Top of The data

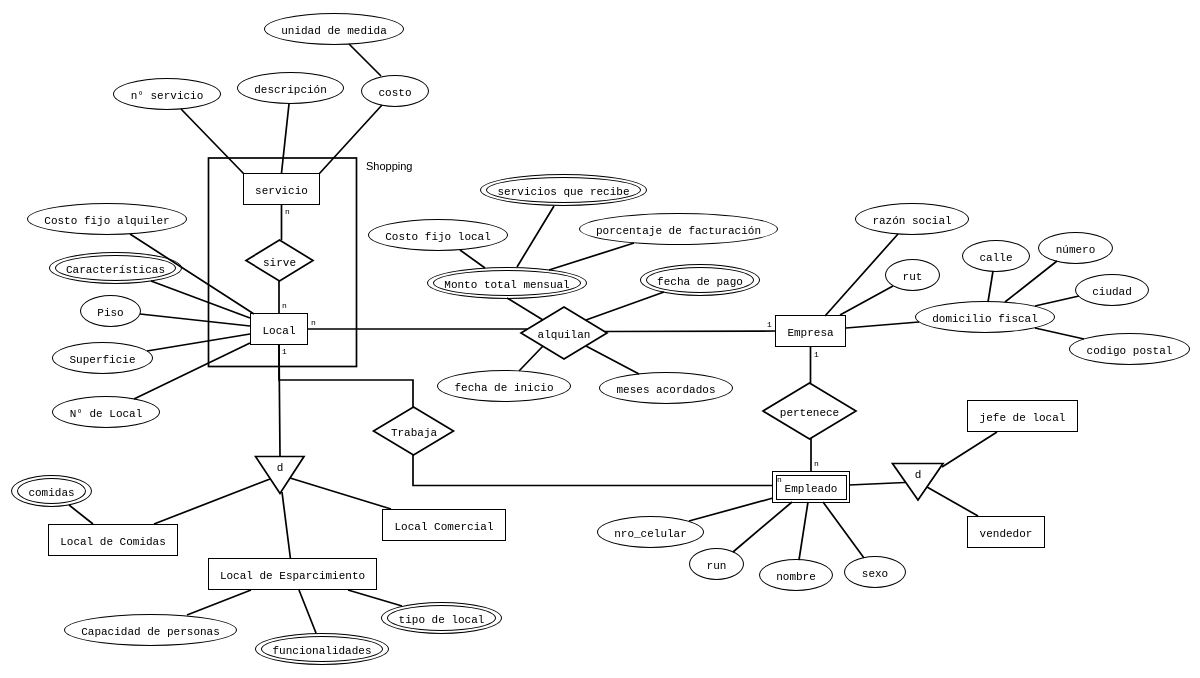
<!DOCTYPE html>
<html lang="es">
<head>
<meta charset="utf-8">
<title>Diagrama entidad-relación: Shopping</title>
<style>
:root { --ink: #000; --paper: #fff; --stroke: 1.7px; }
* { box-sizing: border-box; }
html, body { margin: 0; overflow: hidden; background: var(--paper); }
.diagram {
  position: relative; width: 1200px; height: 678px; overflow: hidden;
  color: var(--ink); font: 11px/14px "Liberation Mono", monospace;
}
.connections { position: absolute; inset: 0; fill: none; stroke: var(--ink); stroke-width: 1.7; }
.node {
  position: absolute; left: var(--x); top: var(--y); width: var(--w); height: var(--h, 32px);
  display: flex; align-items: center; justify-content: center;
  padding-top: 3px; white-space: nowrap;
}
.attribute, .entity { border: var(--stroke) solid var(--ink); }
.attribute, .multi::after { border-radius: 50%; }
.multi::after, .weak::after { content: ""; position: absolute; border: var(--stroke) solid var(--ink); }
.multi::after { inset: 2px 5px; }
.weak::after { inset: 2.5px; }
.group-title { position: absolute; left: 366px; top: 159px; font-family: "Liberation Sans", sans-serif; }
.cardinality { position: absolute; left: var(--x); top: var(--y); font-size: 8px; line-height: 10px; }
</style>
</head>
<body>
<main class="diagram">
  <svg class="connections" width="1200" height="678" viewBox="0 0 1200 678" aria-hidden="true">
    <rect class="group" x="208.5" y="158" width="148" height="208.5"/>
    <g class="service-lines">
      <path d="M349 44L381 76M181 109L244 174M289 104L281.5 173M382 105L319 174"/>
      <path d="M281.5 204V240M279 281V314"/>
    </g>
    <g class="local-lines">
      <path d="M130 234L254 314M151 281L250 318M140 314L250 326M147 351L250 334M134 399L250 343"/>
      <path d="M307 329H527M605 331.500L776 331"/>
      <path d="M279 344V380H413V407M413 455V485.500H773"/>
      <path d="M279 344L280 456M270 479L154 524M282 492L290.500 559M290 478L391 509"/>
      <path d="M69 505L93 524M251 590L187 615M299 590L316 633M348 590L402 606"/>
    </g>
    <g class="rental-lines">
      <path d="M460 250L485 268M554 206L517 267M634 243L549 270M507 298L543 320M664 292L586 320M543 346L519 371M586 346L639 374"/>
    </g>
    <g class="company-lines">
      <path d="M898 234L825 316M893 286L840 315M846 328L919 322"/>
      <path d="M993 271L988 302M1057 261L1005 302M1079 296L1035 306M1035 328L1084 339"/>
      <path d="M810.500 346V383M811 438V472"/>
    </g>
    <g class="employee-lines">
      <path d="M773 498L689 521M792 502L733 552M808 502L799 560M823 502L864 558"/>
      <path d="M849 485L905 482.500M942 467L997 432M927 487L978 516"/>
    </g>
    <g class="relationships">
      <path d="M279.500 240L313 260.500L279.500 281L246 260.500Z"/>
      <path d="M564 307L607 333L564 359L521 333Z"/>
      <path d="M809.500 383L856 411L809.500 439L763 411Z"/>
      <path d="M413.500 407L453.500 431L413.500 455L373.500 431Z"/>
    </g>
    <g class="specializations">
      <path d="M255.500 456.500H304L280 493.500Z"/>
      <path d="M892.500 463.500H943L918 500Z"/>
    </g>
  </svg>

  <span class="group-title">Shopping</span>

  <!-- Servicio -->
  <div class="node attribute" style="--x:264px;--y:13px;--w:140px">unidad de medida</div>
  <div class="node attribute" style="--x:113px;--y:78px;--w:108px">n° servicio</div>
  <div class="node attribute" style="--x:237px;--y:72px;--w:107px">descripción</div>
  <div class="node attribute" style="--x:361px;--y:75px;--w:68px">costo</div>
  <div class="node entity" style="--x:243px;--y:173px;--w:77px">servicio</div>
  <div class="node relation" style="--x:246px;--y:245px;--w:67px">sirve</div>

  <!-- Local -->
  <div class="node attribute" style="--x:27px;--y:203px;--w:160px">Costo fijo alquiler</div>
  <div class="node attribute multi" style="--x:49px;--y:252px;--w:133px">Características</div>
  <div class="node attribute" style="--x:80px;--y:295px;--w:61px">Piso</div>
  <div class="node attribute" style="--x:52px;--y:342px;--w:101px">Superficie</div>
  <div class="node attribute" style="--x:52px;--y:396px;--w:108px">N° de Local</div>
  <div class="node entity" style="--x:250px;--y:313px;--w:58px">Local</div>
  <div class="node relation" style="--x:374px;--y:415px;--w:80px">Trabaja</div>
  <div class="node specialization" style="--x:264px;--y:450px;--w:32px">d</div>
  <div class="node attribute multi" style="--x:11px;--y:475px;--w:81px">comidas</div>
  <div class="node entity" style="--x:48px;--y:524px;--w:130px">Local de Comidas</div>
  <div class="node entity" style="--x:382px;--y:509px;--w:124px">Local Comercial</div>
  <div class="node entity" style="--x:208px;--y:558px;--w:169px">Local de Esparcimiento</div>
  <div class="node attribute" style="--x:64px;--y:614px;--w:173px">Capacidad de personas</div>
  <div class="node attribute multi" style="--x:255px;--y:633px;--w:134px">funcionalidades</div>
  <div class="node attribute multi" style="--x:381px;--y:602px;--w:121px">tipo de local</div>

  <!-- Alquilan -->
  <div class="node attribute" style="--x:368px;--y:219px;--w:140px">Costo fijo local</div>
  <div class="node attribute multi" style="--x:480px;--y:174px;--w:167px">servicios que recibe</div>
  <div class="node attribute" style="--x:579px;--y:213px;--w:199px">porcentaje de facturación</div>
  <div class="node attribute multi" style="--x:427px;--y:267px;--w:160px">Monto total mensual</div>
  <div class="node attribute multi" style="--x:640px;--y:264px;--w:120px">fecha de pago</div>
  <div class="node relation" style="--x:521px;--y:317px;--w:86px">alquilan</div>
  <div class="node attribute" style="--x:437px;--y:370px;--w:134px">fecha de inicio</div>
  <div class="node attribute" style="--x:599px;--y:372px;--w:134px">meses acordados</div>

  <!-- Empresa -->
  <div class="node attribute" style="--x:855px;--y:203px;--w:114px">razón social</div>
  <div class="node attribute" style="--x:885px;--y:259px;--w:55px">rut</div>
  <div class="node attribute" style="--x:962px;--y:240px;--w:68px">calle</div>
  <div class="node attribute" style="--x:1038px;--y:232px;--w:75px">número</div>
  <div class="node attribute" style="--x:1075px;--y:274px;--w:74px">ciudad</div>
  <div class="node attribute" style="--x:915px;--y:301px;--w:140px">domicilio fiscal</div>
  <div class="node attribute" style="--x:1069px;--y:333px;--w:121px">codigo postal</div>
  <div class="node entity" style="--x:775px;--y:315px;--w:71px">Empresa</div>
  <div class="node relation" style="--x:763px;--y:395px;--w:93px">pertenece</div>

  <!-- Empleado -->
  <div class="node entity weak" style="--x:772px;--y:471px;--w:78px">Empleado</div>
  <div class="node attribute" style="--x:597px;--y:516px;--w:107px">nro_celular</div>
  <div class="node attribute" style="--x:689px;--y:548px;--w:55px">run</div>
  <div class="node attribute" style="--x:759px;--y:559px;--w:74px">nombre</div>
  <div class="node attribute" style="--x:844px;--y:556px;--w:62px">sexo</div>
  <div class="node specialization" style="--x:902px;--y:457px;--w:32px">d</div>
  <div class="node entity" style="--x:967px;--y:400px;--w:111px">jefe de local</div>
  <div class="node entity" style="--x:967px;--y:516px;--w:78px">vendedor</div>

  <!-- Cardinalidades -->
  <span class="cardinality" style="--x:285px;--y:207px">n</span>
  <span class="cardinality" style="--x:282px;--y:301px">n</span>
  <span class="cardinality" style="--x:311px;--y:318px">n</span>
  <span class="cardinality" style="--x:282px;--y:347px">1</span>
  <span class="cardinality" style="--x:767px;--y:320px">1</span>
  <span class="cardinality" style="--x:814px;--y:350px">1</span>
  <span class="cardinality" style="--x:814px;--y:459px">n</span>
  <span class="cardinality" style="--x:777px;--y:475px">n</span>
</main>
</body>
</html>
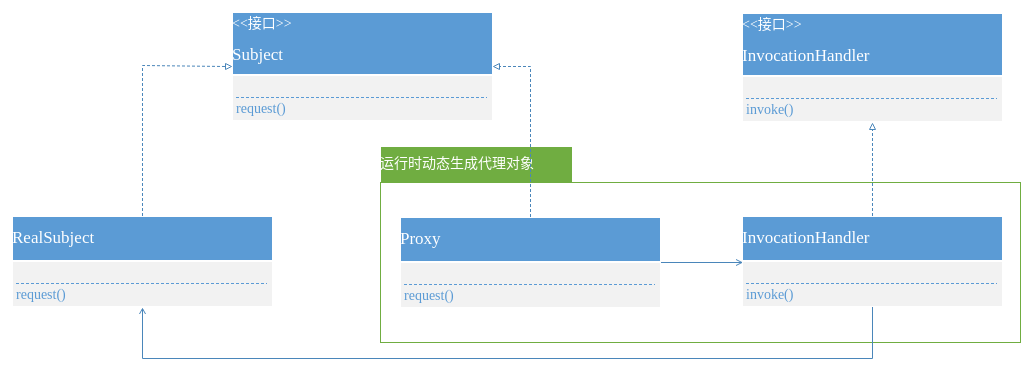
<!DOCTYPE html>
<html lang="zh-CN">
<head>
<meta charset="utf-8">
<title>运行时动态生成代理对象</title>
<style>
:root {
  --blue: #5b9bd5;
  --line: #4a86ba;
  --green: #70ad41;
  --panel: #f2f2f2;
  --paper: #fff;
}
* { box-sizing: border-box; margin: 0; }
html, body { width: 1033px; height: 378px; overflow: hidden; background: var(--paper); }
body { font-family: "Liberation Serif", "Noto Sans CJK SC", serif; }
.diagram { position: relative; width: 1033px; height: 378px; overflow: hidden; }
.package { position: absolute; left: 380px; top: 182px; width: 641px; height: 161px; border: 1px solid var(--green); }
.package-tab {
  position: absolute; left: 381px; top: 147px; width: 191px; height: 36px;
  background: var(--green); color: var(--paper); font-size: 14px; line-height: 34px;
  white-space: nowrap; text-indent: -1px;
}
.class-node { position: absolute; width: 259px; display: flex; flex-direction: column; gap: 2px; white-space: nowrap; }
.head { height: 43px; padding-top: 10px; background: var(--blue); color: var(--paper); text-indent: -1px; }
.interface .head { height: 61px; padding-top: 0; }
.stereotype { height: 31px; font-size: 14px; line-height: 22px; }
.name { height: 22px; font-size: 17px; font-weight: 400; line-height: 22px; }
.members { height: 44px; padding: 24px 3px 0; background: var(--panel); color: var(--blue); font-size: 14px; line-height: 17px; position: relative; }
.divider { position: absolute; left: 3px; top: 21px; width: 251px; height: 1px; }
.subject { left: 233px; top: 13px; }
.handler-interface { left: 743px; top: 14px; }
.real-subject { left: 13px; top: 217px; }
.proxy { left: 401px; top: 218px; }
.handler { left: 743px; top: 217px; }
.connectors { position: absolute; left: 0; top: 0; fill: none; stroke: var(--line); stroke-width: 1; }
.dashed { stroke-dasharray: 3 2; }
.hollow { fill: var(--paper); }
.divider line { stroke: var(--blue); stroke-dasharray: 3 2; }
</style>
</head>
<body>
<main class="diagram">
  <div class="package"></div>
  <div class="package-tab">运行时动态生成代理对象</div>

  <section class="class-node interface subject">
    <header class="head"><p class="stereotype">&lt;&lt;接口&gt;&gt;</p><h2 class="name">Subject</h2></header>
    <div class="members"><svg class="divider"><line x1="0" y1=".5" x2="251" y2=".5"/></svg>request()</div>
  </section>
  <section class="class-node interface handler-interface">
    <header class="head"><p class="stereotype">&lt;&lt;接口&gt;&gt;</p><h2 class="name">InvocationHandler</h2></header>
    <div class="members"><svg class="divider"><line x1="0" y1=".5" x2="251" y2=".5"/></svg>invoke()</div>
  </section>
  <section class="class-node real-subject">
    <header class="head"><h2 class="name">RealSubject</h2></header>
    <div class="members"><svg class="divider"><line x1="0" y1=".5" x2="251" y2=".5"/></svg>request()</div>
  </section>
  <section class="class-node proxy">
    <header class="head"><h2 class="name">Proxy</h2></header>
    <div class="members"><svg class="divider"><line x1="0" y1=".5" x2="251" y2=".5"/></svg>request()</div>
  </section>
  <section class="class-node handler">
    <header class="head"><h2 class="name">InvocationHandler</h2></header>
    <div class="members"><svg class="divider"><line x1="0" y1=".5" x2="251" y2=".5"/></svg>invoke()</div>
  </section>

  <svg class="connectors" width="1033" height="378" viewBox="0 0 1033 378" aria-hidden="true">
    <g class="realizations">
      <polyline class="dashed" points="142.5,216 142.5,65.5 225,66.5"/>
      <polygon class="hollow" points="231.5,66.5 225.5,63.5 225.5,69.5"/>
      <polyline class="dashed" points="530.5,217 530.5,66.5 500,66.5"/>
      <polygon class="hollow" points="493.5,66.5 499.5,63.5 499.5,69.5"/>
      <line class="dashed" x1="872.5" y1="216" x2="872.5" y2="130"/>
      <polygon class="hollow" points="872.5,123.5 869.5,129.5 875.5,129.5"/>
    </g>
    <g class="associations">
      <line x1="661" y1="262.5" x2="742" y2="262.5"/>
      <polyline points="736,259.5 742,262.5 736,265.5"/>
      <polyline points="872.5,307 872.5,358.5 142.5,358.5 142.5,309"/>
      <polyline points="139.5,314 142.5,308.5 145.5,314"/>
    </g>
  </svg>
</main>
</body>
</html>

Bottom of The data

What is required | Filter the records above for "lines" and copy every matching line.

Completed exercise |
    <g class="service-lines">
    <g class="local-lines">
    <g class="rental-lines">
    <g class="company-lines">
    <g class="employee-lines">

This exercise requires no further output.